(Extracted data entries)
◇ ◇ ◇

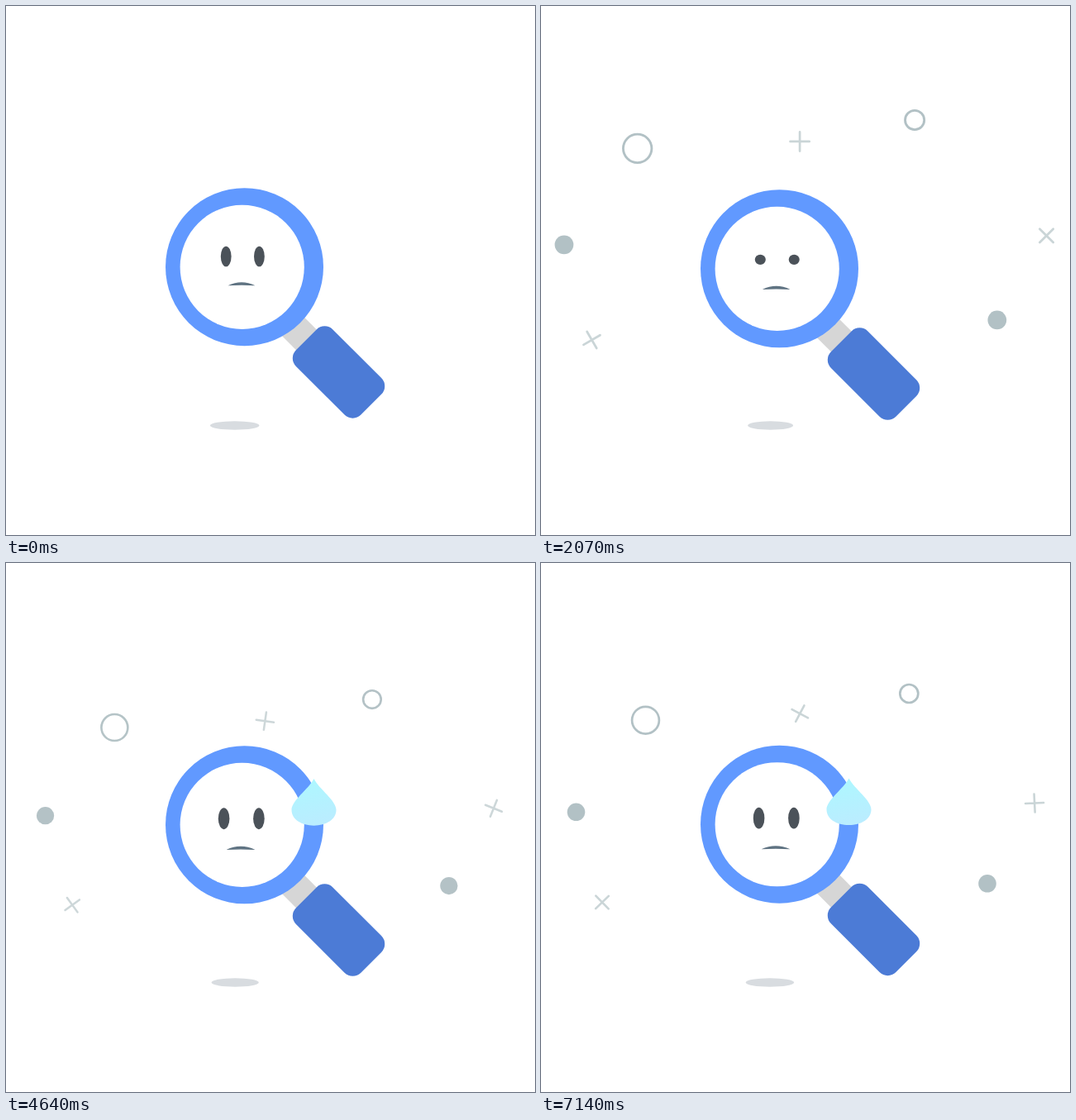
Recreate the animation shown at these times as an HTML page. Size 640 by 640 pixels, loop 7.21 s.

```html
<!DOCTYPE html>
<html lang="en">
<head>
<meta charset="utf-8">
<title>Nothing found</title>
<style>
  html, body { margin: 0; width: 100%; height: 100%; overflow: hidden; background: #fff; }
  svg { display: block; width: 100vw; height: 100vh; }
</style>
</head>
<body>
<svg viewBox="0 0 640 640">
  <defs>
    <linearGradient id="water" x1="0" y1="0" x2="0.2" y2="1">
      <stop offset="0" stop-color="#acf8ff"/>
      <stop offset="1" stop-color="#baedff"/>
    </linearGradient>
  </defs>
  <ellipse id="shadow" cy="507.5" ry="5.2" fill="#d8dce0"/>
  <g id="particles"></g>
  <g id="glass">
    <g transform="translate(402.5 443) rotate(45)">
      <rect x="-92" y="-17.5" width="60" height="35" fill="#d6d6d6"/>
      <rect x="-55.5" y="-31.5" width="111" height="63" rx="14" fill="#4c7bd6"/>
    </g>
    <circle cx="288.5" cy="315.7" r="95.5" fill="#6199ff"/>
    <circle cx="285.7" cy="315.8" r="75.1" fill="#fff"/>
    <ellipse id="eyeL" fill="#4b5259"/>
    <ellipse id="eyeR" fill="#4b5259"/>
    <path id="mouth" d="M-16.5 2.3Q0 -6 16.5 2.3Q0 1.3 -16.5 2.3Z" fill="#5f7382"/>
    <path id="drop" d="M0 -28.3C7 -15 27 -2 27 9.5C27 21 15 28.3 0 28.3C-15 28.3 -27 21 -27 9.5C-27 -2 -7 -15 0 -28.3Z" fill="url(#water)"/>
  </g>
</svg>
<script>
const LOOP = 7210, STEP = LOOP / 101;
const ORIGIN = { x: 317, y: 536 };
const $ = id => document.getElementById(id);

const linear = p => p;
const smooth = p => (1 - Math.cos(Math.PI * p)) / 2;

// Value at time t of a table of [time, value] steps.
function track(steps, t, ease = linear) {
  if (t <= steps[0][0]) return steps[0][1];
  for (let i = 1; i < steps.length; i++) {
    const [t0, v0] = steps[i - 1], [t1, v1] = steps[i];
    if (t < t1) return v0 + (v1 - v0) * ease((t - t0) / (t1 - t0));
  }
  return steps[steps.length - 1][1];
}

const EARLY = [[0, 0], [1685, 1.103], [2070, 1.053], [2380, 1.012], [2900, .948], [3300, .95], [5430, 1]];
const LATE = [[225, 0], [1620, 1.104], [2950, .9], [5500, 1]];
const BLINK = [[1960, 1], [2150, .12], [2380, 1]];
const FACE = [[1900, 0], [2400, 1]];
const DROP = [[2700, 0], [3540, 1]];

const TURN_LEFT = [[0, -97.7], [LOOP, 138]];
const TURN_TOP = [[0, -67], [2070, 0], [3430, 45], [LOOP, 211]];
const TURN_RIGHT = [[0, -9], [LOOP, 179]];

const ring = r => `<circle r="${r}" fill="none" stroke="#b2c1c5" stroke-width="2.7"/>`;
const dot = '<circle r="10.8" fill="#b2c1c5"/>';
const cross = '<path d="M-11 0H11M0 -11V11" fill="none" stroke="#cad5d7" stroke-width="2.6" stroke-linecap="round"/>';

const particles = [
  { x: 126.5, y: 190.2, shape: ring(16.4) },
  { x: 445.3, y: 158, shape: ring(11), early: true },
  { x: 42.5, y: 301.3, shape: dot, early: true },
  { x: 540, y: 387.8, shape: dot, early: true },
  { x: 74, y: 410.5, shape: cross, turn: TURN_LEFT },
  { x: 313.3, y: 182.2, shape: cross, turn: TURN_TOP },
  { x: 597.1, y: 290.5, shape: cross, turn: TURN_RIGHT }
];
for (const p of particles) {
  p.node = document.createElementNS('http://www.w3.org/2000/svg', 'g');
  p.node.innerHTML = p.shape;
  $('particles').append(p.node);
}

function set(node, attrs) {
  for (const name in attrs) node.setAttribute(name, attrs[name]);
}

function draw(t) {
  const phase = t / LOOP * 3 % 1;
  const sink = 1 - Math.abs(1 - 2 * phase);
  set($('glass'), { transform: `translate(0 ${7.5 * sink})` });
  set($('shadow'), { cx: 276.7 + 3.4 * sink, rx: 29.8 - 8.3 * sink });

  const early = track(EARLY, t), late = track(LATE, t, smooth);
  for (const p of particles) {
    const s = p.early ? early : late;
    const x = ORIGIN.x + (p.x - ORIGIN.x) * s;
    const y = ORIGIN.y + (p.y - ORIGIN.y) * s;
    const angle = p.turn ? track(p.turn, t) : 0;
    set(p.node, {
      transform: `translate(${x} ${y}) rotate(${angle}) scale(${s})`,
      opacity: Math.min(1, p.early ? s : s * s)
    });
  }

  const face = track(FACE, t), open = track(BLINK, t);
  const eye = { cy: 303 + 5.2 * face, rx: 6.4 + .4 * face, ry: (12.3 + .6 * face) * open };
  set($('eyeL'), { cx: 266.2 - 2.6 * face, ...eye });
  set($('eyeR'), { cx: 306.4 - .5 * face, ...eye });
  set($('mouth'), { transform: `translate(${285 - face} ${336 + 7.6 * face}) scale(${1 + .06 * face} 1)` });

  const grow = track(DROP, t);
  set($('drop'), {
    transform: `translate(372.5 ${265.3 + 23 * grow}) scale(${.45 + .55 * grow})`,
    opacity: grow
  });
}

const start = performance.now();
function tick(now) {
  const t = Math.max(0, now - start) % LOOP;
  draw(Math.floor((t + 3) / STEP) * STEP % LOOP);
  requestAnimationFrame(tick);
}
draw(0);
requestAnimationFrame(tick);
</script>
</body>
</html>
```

◇ ◇ ◇

Repeat the records above verbatim, dropping the pictures.

## Problem solution
Recreate the animation shown at these times as an HTML page. Size 640 by 640 pixels, loop 7.21 s.

```html
<!DOCTYPE html>
<html lang="en">
<head>
<meta charset="utf-8">
<title>Nothing found</title>
<style>
  html, body { margin: 0; width: 100%; height: 100%; overflow: hidden; background: #fff; }
  svg { display: block; width: 100vw; height: 100vh; }
</style>
</head>
<body>
<svg viewBox="0 0 640 640">
  <defs>
    <linearGradient id="water" x1="0" y1="0" x2="0.2" y2="1">
      <stop offset="0" stop-color="#acf8ff"/>
      <stop offset="1" stop-color="#baedff"/>
    </linearGradient>
  </defs>
  <ellipse id="shadow" cy="507.5" ry="5.2" fill="#d8dce0"/>
  <g id="particles"></g>
  <g id="glass">
    <g transform="translate(402.5 443) rotate(45)">
      <rect x="-92" y="-17.5" width="60" height="35" fill="#d6d6d6"/>
      <rect x="-55.5" y="-31.5" width="111" height="63" rx="14" fill="#4c7bd6"/>
    </g>
    <circle cx="288.5" cy="315.7" r="95.5" fill="#6199ff"/>
    <circle cx="285.7" cy="315.8" r="75.1" fill="#fff"/>
    <ellipse id="eyeL" fill="#4b5259"/>
    <ellipse id="eyeR" fill="#4b5259"/>
    <path id="mouth" d="M-16.5 2.3Q0 -6 16.5 2.3Q0 1.3 -16.5 2.3Z" fill="#5f7382"/>
    <path id="drop" d="M0 -28.3C7 -15 27 -2 27 9.5C27 21 15 28.3 0 28.3C-15 28.3 -27 21 -27 9.5C-27 -2 -7 -15 0 -28.3Z" fill="url(#water)"/>
  </g>
</svg>
<script>
const LOOP = 7210, STEP = LOOP / 101;
const ORIGIN = { x: 317, y: 536 };
const $ = id => document.getElementById(id);

const linear = p => p;
const smooth = p => (1 - Math.cos(Math.PI * p)) / 2;

// Value at time t of a table of [time, value] steps.
function track(steps, t, ease = linear) {
  if (t <= steps[0][0]) return steps[0][1];
  for (let i = 1; i < steps.length; i++) {
    const [t0, v0] = steps[i - 1], [t1, v1] = steps[i];
    if (t < t1) return v0 + (v1 - v0) * ease((t - t0) / (t1 - t0));
  }
  return steps[steps.length - 1][1];
}

const EARLY = [[0, 0], [1685, 1.103], [2070, 1.053], [2380, 1.012], [2900, .948], [3300, .95], [5430, 1]];
const LATE = [[225, 0], [1620, 1.104], [2950, .9], [5500, 1]];
const BLINK = [[1960, 1], [2150, .12], [2380, 1]];
const FACE = [[1900, 0], [2400, 1]];
const DROP = [[2700, 0], [3540, 1]];

const TURN_LEFT = [[0, -97.7], [LOOP, 138]];
const TURN_TOP = [[0, -67], [2070, 0], [3430, 45], [LOOP, 211]];
const TURN_RIGHT = [[0, -9], [LOOP, 179]];

const ring = r => `<circle r="${r}" fill="none" stroke="#b2c1c5" stroke-width="2.7"/>`;
const dot = '<circle r="10.8" fill="#b2c1c5"/>';
const cross = '<path d="M-11 0H11M0 -11V11" fill="none" stroke="#cad5d7" stroke-width="2.6" stroke-linecap="round"/>';

const particles = [
  { x: 126.5, y: 190.2, shape: ring(16.4) },
  { x: 445.3, y: 158, shape: ring(11), early: true },
  { x: 42.5, y: 301.3, shape: dot, early: true },
  { x: 540, y: 387.8, shape: dot, early: true },
  { x: 74, y: 410.5, shape: cross, turn: TURN_LEFT },
  { x: 313.3, y: 182.2, shape: cross, turn: TURN_TOP },
  { x: 597.1, y: 290.5, shape: cross, turn: TURN_RIGHT }
];
for (const p of particles) {
  p.node = document.createElementNS('http://www.w3.org/2000/svg', 'g');
  p.node.innerHTML = p.shape;
  $('particles').append(p.node);
}

function set(node, attrs) {
  for (const name in attrs) node.setAttribute(name, attrs[name]);
}

function draw(t) {
  const phase = t / LOOP * 3 % 1;
  const sink = 1 - Math.abs(1 - 2 * phase);
  set($('glass'), { transform: `translate(0 ${7.5 * sink})` });
  set($('shadow'), { cx: 276.7 + 3.4 * sink, rx: 29.8 - 8.3 * sink });

  const early = track(EARLY, t), late = track(LATE, t, smooth);
  for (const p of particles) {
    const s = p.early ? early : late;
    const x = ORIGIN.x + (p.x - ORIGIN.x) * s;
    const y = ORIGIN.y + (p.y - ORIGIN.y) * s;
    const angle = p.turn ? track(p.turn, t) : 0;
    set(p.node, {
      transform: `translate(${x} ${y}) rotate(${angle}) scale(${s})`,
      opacity: Math.min(1, p.early ? s : s * s)
    });
  }

  const face = track(FACE, t), open = track(BLINK, t);
  const eye = { cy: 303 + 5.2 * face, rx: 6.4 + .4 * face, ry: (12.3 + .6 * face) * open };
  set($('eyeL'), { cx: 266.2 - 2.6 * face, ...eye });
  set($('eyeR'), { cx: 306.4 - .5 * face, ...eye });
  set($('mouth'), { transform: `translate(${285 - face} ${336 + 7.6 * face}) scale(${1 + .06 * face} 1)` });

  const grow = track(DROP, t);
  set($('drop'), {
    transform: `translate(372.5 ${265.3 + 23 * grow}) scale(${.45 + .55 * grow})`,
    opacity: grow
  });
}

const start = performance.now();
function tick(now) {
  const t = Math.max(0, now - start) % LOOP;
  draw(Math.floor((t + 3) / STEP) * STEP % LOOP);
  requestAnimationFrame(tick);
}
draw(0);
requestAnimationFrame(tick);
</script>
</body>
</html>
```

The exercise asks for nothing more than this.